You don't really need to contemplate killing someone for it to be first degree murder.

The instructions below were actual jury instructions in murder cases in Nevada, where I practiced and represented 5 men on Death Row. The instructions tell the jury that the defendant does not need to premeditate a murder for it to qualify as a first degree murder. The defendant only has to have an “instantaneous” thought of murdering the person. It is unclear how this instant thought qualifies as any kind of premeditation.
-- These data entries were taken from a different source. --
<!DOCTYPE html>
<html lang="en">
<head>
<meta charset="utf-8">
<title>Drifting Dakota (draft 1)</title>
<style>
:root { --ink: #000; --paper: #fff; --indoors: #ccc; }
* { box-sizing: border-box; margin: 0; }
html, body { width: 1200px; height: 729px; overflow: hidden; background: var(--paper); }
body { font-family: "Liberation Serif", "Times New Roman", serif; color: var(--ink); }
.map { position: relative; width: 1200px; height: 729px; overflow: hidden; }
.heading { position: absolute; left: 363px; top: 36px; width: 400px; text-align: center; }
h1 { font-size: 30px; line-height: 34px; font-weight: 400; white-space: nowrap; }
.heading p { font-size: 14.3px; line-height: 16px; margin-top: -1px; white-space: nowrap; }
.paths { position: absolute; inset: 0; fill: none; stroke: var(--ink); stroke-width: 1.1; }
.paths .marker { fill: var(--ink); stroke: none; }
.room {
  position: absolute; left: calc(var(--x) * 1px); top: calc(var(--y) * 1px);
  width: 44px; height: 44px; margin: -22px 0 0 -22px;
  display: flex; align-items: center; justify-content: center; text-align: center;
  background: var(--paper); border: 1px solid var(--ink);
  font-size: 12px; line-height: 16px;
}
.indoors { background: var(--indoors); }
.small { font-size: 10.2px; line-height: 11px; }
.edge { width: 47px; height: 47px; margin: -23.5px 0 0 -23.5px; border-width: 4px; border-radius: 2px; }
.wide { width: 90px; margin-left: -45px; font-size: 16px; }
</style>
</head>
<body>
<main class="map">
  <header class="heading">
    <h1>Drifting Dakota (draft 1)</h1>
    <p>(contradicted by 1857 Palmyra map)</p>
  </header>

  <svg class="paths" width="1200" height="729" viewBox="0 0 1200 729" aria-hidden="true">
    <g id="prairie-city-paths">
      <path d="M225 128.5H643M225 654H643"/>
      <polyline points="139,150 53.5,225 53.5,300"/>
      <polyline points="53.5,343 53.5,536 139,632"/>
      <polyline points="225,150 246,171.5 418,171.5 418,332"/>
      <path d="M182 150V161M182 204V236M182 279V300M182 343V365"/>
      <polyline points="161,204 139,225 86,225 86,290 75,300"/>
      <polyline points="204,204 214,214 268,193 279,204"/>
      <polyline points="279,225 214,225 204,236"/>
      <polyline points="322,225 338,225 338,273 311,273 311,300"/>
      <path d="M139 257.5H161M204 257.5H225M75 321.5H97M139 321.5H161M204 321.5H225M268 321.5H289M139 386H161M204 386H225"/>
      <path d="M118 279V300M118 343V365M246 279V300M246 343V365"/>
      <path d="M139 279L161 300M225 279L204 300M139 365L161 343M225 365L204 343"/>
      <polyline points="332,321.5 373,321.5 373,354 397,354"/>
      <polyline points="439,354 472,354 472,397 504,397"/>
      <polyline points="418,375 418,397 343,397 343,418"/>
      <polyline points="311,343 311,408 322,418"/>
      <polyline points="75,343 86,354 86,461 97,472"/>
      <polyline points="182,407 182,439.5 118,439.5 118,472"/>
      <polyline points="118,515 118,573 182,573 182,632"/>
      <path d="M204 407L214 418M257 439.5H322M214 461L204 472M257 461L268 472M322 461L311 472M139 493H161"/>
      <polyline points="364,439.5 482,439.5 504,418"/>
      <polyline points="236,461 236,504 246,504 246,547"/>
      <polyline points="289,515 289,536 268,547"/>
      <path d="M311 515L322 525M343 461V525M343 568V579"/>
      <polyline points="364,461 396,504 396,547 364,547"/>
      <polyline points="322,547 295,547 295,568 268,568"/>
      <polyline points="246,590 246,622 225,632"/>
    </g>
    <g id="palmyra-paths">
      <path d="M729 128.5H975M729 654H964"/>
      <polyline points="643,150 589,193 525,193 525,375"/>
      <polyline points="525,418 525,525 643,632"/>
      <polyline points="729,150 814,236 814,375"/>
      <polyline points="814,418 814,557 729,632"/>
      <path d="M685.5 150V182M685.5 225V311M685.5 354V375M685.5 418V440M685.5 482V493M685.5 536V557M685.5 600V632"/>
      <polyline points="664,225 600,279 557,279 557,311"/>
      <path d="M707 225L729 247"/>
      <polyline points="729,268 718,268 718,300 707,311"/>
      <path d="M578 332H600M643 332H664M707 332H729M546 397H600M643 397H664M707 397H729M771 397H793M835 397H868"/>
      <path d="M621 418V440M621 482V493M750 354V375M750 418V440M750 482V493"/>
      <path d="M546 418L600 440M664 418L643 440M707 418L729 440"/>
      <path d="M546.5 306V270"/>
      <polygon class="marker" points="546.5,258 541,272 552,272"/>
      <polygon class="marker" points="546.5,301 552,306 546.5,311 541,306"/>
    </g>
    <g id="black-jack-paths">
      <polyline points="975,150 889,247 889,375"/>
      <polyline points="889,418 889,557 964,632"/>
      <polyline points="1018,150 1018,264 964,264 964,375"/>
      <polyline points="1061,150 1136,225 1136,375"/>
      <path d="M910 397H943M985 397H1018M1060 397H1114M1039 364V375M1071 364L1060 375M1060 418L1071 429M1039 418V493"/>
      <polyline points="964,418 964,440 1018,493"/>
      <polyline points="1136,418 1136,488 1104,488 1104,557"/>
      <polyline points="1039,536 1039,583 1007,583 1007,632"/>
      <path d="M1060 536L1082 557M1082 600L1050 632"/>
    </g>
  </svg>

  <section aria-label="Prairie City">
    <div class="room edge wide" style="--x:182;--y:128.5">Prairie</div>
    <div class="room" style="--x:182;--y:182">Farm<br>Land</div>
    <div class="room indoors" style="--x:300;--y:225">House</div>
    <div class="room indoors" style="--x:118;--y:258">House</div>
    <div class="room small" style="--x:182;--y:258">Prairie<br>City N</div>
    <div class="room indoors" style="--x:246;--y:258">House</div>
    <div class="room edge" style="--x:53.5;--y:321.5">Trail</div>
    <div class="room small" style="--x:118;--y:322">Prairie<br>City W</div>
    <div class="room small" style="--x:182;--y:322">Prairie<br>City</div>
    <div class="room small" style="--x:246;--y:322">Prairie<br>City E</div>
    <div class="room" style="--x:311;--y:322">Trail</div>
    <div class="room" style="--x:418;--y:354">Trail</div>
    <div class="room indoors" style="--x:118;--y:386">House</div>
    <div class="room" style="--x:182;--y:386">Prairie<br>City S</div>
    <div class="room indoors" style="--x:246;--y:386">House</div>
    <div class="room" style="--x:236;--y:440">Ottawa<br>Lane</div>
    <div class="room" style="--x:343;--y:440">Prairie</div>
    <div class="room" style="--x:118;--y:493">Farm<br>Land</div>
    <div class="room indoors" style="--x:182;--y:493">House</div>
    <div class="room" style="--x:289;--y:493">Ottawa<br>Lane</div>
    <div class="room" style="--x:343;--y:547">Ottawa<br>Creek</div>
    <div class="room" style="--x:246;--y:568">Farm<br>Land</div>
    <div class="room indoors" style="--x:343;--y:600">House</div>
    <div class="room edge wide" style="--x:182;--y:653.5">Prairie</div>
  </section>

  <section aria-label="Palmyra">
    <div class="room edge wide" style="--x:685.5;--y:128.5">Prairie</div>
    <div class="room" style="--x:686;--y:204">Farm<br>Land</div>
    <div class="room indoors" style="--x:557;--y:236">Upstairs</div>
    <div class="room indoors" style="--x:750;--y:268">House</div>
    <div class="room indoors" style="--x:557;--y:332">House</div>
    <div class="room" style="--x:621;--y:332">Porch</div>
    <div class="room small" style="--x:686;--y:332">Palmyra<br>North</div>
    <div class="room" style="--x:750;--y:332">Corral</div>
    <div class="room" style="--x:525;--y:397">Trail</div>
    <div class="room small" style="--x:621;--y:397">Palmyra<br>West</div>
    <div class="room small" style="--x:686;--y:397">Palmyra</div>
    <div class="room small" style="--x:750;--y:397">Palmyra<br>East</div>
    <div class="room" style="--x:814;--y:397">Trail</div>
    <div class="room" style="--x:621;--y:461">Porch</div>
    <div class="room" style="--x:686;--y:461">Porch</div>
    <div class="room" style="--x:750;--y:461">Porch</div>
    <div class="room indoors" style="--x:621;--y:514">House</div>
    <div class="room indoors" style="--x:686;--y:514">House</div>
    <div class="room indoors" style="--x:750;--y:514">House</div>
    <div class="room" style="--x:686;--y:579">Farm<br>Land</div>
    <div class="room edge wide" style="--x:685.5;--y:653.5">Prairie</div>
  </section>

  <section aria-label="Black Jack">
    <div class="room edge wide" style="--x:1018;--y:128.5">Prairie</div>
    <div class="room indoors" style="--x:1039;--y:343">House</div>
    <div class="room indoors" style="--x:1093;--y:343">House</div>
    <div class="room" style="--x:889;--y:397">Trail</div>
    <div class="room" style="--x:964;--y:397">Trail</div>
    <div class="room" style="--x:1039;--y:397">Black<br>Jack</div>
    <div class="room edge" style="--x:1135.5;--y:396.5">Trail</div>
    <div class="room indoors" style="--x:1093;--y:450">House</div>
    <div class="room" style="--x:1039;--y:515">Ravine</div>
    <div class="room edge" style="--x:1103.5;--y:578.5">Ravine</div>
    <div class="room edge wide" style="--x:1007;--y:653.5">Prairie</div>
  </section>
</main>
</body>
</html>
Further troubling, the instructions did not define deliberation, which is an entirely separate and required element of first degree murder.


Premeditation need not be for a day, an hour or even a minute.  It may be as instantaneous as successive thoughts of the mind.  For if the jury believes from the evidence that the act constituting the killing has been preceded by and has been the result of premeditation, no matter how rapidly the premeditation is followed by the act constituting the killing, it is willful, deliberate and premeditated murder.


Murder of the Second Degree is murder with malice aforethought, but without the admixture of premeditation.   All murder which is not Murder of the First Degree is Murder of the Second Degree.


Jury Instruction from the files of Glynn B. Cartledge, Esq.